## WHAT TO WORK ON
Include the line with "183H270V191H137ZM169 283H207L242 470H208ZM210" and every line before it in the entries below, echoed exactly, but not the pictures.

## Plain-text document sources
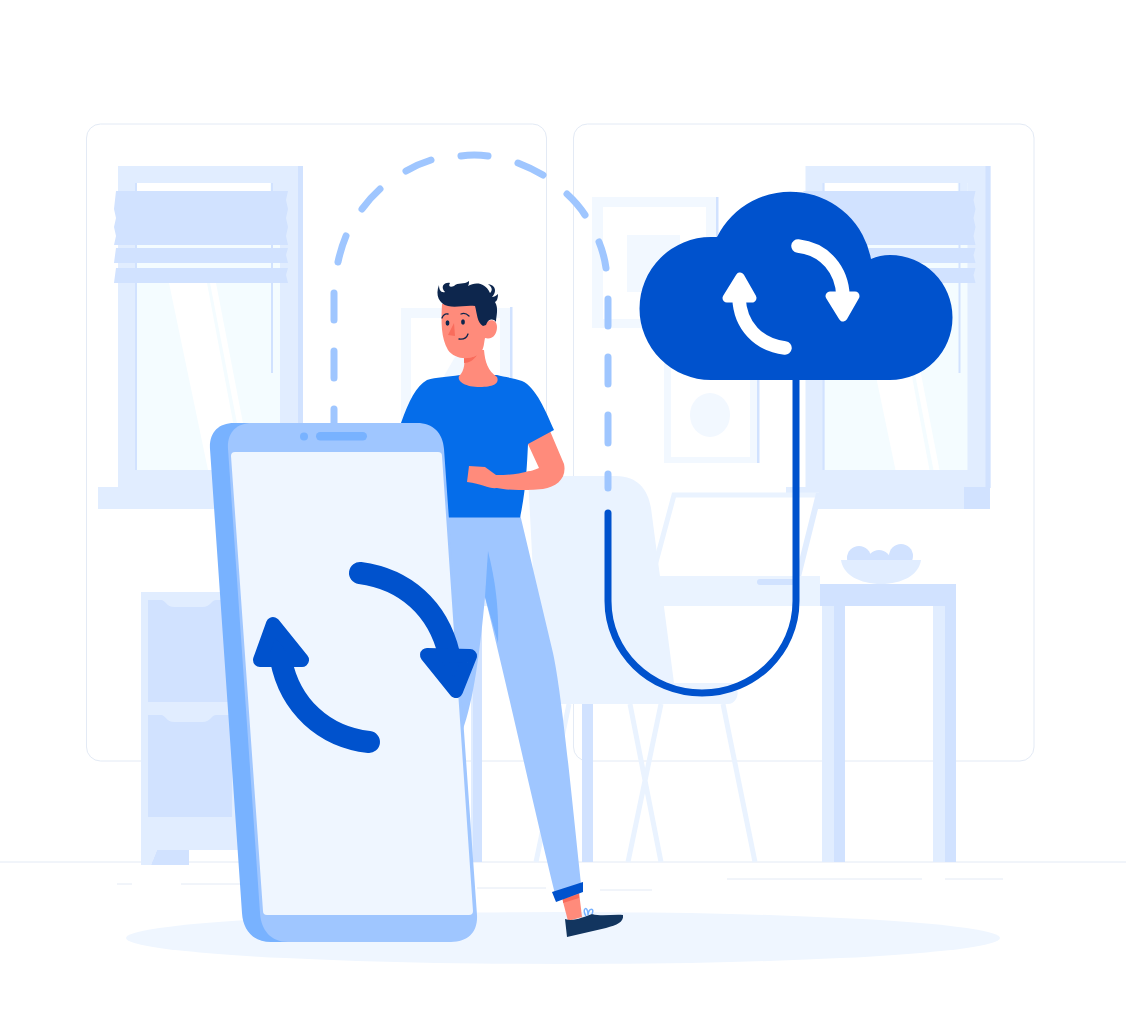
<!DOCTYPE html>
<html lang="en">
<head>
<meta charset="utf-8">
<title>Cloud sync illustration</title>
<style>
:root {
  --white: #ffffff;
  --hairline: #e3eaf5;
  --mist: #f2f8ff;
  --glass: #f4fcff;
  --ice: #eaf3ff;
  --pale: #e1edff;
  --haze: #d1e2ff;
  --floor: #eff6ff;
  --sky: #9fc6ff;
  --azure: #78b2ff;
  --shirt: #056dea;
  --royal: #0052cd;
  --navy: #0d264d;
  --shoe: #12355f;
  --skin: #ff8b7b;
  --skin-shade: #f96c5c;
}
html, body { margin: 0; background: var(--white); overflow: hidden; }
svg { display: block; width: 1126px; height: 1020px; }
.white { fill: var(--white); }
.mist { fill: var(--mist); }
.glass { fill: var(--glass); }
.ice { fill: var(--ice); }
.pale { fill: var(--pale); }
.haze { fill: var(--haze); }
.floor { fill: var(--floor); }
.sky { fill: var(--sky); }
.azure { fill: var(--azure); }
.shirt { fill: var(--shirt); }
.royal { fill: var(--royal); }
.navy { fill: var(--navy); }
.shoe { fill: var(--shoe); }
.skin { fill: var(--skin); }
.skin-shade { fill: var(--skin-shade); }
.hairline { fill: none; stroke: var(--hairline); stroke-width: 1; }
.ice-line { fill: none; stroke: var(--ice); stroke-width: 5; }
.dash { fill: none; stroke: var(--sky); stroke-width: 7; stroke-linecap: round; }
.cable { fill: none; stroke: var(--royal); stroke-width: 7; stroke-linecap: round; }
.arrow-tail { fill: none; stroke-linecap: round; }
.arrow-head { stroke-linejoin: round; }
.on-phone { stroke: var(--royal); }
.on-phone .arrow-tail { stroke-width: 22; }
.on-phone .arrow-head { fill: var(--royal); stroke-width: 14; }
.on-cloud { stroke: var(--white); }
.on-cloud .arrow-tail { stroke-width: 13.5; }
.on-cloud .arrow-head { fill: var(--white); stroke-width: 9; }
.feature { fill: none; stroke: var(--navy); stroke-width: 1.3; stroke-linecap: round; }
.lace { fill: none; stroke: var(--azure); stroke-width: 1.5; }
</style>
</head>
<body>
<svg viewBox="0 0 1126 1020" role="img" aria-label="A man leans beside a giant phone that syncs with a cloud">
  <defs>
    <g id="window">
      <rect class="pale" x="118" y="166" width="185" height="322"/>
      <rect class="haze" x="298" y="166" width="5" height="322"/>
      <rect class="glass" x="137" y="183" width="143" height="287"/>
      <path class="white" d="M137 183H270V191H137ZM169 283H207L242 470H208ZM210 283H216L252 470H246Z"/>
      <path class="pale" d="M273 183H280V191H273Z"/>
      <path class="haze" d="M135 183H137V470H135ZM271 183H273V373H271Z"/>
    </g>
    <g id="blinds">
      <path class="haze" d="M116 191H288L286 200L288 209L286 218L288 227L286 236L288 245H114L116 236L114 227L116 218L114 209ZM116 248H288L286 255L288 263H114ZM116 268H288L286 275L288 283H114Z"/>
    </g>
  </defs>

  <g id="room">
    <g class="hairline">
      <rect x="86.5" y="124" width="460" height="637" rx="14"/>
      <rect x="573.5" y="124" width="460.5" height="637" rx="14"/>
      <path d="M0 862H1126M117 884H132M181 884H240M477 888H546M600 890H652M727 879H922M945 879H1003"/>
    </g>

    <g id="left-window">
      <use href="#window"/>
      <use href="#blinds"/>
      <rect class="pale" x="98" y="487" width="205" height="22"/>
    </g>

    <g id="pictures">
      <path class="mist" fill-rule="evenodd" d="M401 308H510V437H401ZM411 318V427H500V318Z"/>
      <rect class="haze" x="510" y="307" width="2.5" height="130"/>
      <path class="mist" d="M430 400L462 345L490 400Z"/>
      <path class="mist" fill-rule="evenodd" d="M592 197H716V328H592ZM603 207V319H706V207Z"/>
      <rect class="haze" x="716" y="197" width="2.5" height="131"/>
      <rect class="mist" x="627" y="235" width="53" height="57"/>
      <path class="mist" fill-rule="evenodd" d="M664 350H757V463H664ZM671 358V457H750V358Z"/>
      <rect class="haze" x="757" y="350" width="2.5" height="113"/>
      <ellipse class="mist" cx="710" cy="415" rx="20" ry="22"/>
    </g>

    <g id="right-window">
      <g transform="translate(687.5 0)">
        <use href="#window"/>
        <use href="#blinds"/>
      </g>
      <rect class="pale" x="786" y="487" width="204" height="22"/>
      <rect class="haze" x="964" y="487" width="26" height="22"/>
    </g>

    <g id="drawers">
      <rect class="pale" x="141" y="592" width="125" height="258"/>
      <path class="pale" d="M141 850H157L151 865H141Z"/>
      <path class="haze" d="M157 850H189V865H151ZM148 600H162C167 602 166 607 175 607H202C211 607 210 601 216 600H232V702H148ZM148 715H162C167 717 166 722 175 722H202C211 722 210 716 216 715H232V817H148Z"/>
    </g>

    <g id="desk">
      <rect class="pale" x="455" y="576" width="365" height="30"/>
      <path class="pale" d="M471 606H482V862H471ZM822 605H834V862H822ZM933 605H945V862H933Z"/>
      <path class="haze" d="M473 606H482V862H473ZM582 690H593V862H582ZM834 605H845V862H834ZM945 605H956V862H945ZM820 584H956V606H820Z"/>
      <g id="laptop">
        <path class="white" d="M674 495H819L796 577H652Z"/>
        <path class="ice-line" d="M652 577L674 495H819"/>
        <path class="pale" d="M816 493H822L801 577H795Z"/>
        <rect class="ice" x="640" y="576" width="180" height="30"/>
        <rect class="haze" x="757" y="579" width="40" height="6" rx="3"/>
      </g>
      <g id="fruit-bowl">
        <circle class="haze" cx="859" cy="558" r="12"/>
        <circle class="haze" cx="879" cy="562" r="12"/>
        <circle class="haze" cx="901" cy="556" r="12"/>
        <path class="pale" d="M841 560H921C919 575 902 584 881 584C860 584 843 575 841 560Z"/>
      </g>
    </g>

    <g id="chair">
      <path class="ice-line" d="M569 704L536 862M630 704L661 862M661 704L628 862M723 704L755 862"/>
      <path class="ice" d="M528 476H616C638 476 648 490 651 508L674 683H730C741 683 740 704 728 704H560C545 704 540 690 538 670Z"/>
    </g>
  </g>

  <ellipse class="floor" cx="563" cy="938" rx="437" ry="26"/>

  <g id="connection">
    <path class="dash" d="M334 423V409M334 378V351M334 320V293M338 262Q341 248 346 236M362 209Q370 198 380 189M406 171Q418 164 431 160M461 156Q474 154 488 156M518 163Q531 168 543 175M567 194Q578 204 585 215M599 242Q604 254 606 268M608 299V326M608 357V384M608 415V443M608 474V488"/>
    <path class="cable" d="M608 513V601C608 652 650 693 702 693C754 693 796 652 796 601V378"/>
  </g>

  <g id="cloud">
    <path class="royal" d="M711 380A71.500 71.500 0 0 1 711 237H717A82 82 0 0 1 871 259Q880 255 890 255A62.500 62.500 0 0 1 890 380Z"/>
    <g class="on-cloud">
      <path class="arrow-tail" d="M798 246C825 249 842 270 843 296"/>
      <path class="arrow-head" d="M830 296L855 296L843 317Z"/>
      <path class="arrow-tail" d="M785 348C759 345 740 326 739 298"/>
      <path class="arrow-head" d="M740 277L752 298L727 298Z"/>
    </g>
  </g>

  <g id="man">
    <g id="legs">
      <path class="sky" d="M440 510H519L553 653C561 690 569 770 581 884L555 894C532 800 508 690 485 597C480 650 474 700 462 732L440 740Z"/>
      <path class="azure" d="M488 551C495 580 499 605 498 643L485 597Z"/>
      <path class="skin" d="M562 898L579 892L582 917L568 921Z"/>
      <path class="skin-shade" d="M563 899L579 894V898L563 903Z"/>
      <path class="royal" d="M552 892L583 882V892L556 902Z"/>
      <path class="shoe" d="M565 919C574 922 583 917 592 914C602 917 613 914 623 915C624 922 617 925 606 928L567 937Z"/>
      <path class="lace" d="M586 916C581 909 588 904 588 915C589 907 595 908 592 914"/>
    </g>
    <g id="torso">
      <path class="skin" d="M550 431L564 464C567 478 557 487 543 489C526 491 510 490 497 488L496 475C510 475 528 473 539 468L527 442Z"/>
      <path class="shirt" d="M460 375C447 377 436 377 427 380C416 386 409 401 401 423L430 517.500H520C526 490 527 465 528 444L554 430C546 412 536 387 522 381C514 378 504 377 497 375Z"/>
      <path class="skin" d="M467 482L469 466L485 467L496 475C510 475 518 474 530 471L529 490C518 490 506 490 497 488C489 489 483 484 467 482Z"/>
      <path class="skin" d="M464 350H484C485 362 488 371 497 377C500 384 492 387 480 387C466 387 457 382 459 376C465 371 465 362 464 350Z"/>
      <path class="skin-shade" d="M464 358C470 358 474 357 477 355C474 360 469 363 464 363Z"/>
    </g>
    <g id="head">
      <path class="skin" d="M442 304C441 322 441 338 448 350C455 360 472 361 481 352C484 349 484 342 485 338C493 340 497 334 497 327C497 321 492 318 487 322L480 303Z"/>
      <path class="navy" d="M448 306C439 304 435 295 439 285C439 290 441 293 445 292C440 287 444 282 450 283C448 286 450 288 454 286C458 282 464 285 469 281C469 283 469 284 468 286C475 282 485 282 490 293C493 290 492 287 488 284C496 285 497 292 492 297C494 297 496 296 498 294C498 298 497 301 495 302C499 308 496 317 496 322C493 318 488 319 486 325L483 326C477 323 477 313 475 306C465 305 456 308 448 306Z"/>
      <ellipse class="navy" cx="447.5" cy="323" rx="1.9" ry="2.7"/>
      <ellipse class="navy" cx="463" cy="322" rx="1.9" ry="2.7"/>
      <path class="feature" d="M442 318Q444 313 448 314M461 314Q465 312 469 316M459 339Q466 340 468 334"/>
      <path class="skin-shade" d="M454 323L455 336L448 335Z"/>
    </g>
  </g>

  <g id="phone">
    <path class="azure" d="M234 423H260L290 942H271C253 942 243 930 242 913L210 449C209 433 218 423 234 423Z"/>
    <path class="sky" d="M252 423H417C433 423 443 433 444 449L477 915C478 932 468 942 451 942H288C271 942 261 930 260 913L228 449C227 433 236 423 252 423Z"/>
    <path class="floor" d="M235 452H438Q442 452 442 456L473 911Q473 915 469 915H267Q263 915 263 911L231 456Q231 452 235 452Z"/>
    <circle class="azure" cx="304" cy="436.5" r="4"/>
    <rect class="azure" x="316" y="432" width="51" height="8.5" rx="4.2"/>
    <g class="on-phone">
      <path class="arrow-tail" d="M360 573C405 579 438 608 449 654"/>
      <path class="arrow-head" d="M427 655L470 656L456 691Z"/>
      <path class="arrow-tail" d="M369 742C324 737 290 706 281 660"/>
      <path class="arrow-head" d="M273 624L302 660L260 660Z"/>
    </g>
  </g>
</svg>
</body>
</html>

## ANSWER TO THIS PROBLEM
<!DOCTYPE html>
<html lang="en">
<head>
<meta charset="utf-8">
<title>Cloud sync illustration</title>
<style>
:root {
  --white: #ffffff;
  --hairline: #e3eaf5;
  --mist: #f2f8ff;
  --glass: #f4fcff;
  --ice: #eaf3ff;
  --pale: #e1edff;
  --haze: #d1e2ff;
  --floor: #eff6ff;
  --sky: #9fc6ff;
  --azure: #78b2ff;
  --shirt: #056dea;
  --royal: #0052cd;
  --navy: #0d264d;
  --shoe: #12355f;
  --skin: #ff8b7b;
  --skin-shade: #f96c5c;
}
html, body { margin: 0; background: var(--white); overflow: hidden; }
svg { display: block; width: 1126px; height: 1020px; }
.white { fill: var(--white); }
.mist { fill: var(--mist); }
.glass { fill: var(--glass); }
.ice { fill: var(--ice); }
.pale { fill: var(--pale); }
.haze { fill: var(--haze); }
.floor { fill: var(--floor); }
.sky { fill: var(--sky); }
.azure { fill: var(--azure); }
.shirt { fill: var(--shirt); }
.royal { fill: var(--royal); }
.navy { fill: var(--navy); }
.shoe { fill: var(--shoe); }
.skin { fill: var(--skin); }
.skin-shade { fill: var(--skin-shade); }
.hairline { fill: none; stroke: var(--hairline); stroke-width: 1; }
.ice-line { fill: none; stroke: var(--ice); stroke-width: 5; }
.dash { fill: none; stroke: var(--sky); stroke-width: 7; stroke-linecap: round; }
.cable { fill: none; stroke: var(--royal); stroke-width: 7; stroke-linecap: round; }
.arrow-tail { fill: none; stroke-linecap: round; }
.arrow-head { stroke-linejoin: round; }
.on-phone { stroke: var(--royal); }
.on-phone .arrow-tail { stroke-width: 22; }
.on-phone .arrow-head { fill: var(--royal); stroke-width: 14; }
.on-cloud { stroke: var(--white); }
.on-cloud .arrow-tail { stroke-width: 13.5; }
.on-cloud .arrow-head { fill: var(--white); stroke-width: 9; }
.feature { fill: none; stroke: var(--navy); stroke-width: 1.3; stroke-linecap: round; }
.lace { fill: none; stroke: var(--azure); stroke-width: 1.5; }
</style>
</head>
<body>
<svg viewBox="0 0 1126 1020" role="img" aria-label="A man leans beside a giant phone that syncs with a cloud">
  <defs>
    <g id="window">
      <rect class="pale" x="118" y="166" width="185" height="322"/>
      <rect class="haze" x="298" y="166" width="5" height="322"/>
      <rect class="glass" x="137" y="183" width="143" height="287"/>
      <path class="white" d="M137 183H270V191H137ZM169 283H207L242 470H208ZM210 283H216L252 470H246Z"/>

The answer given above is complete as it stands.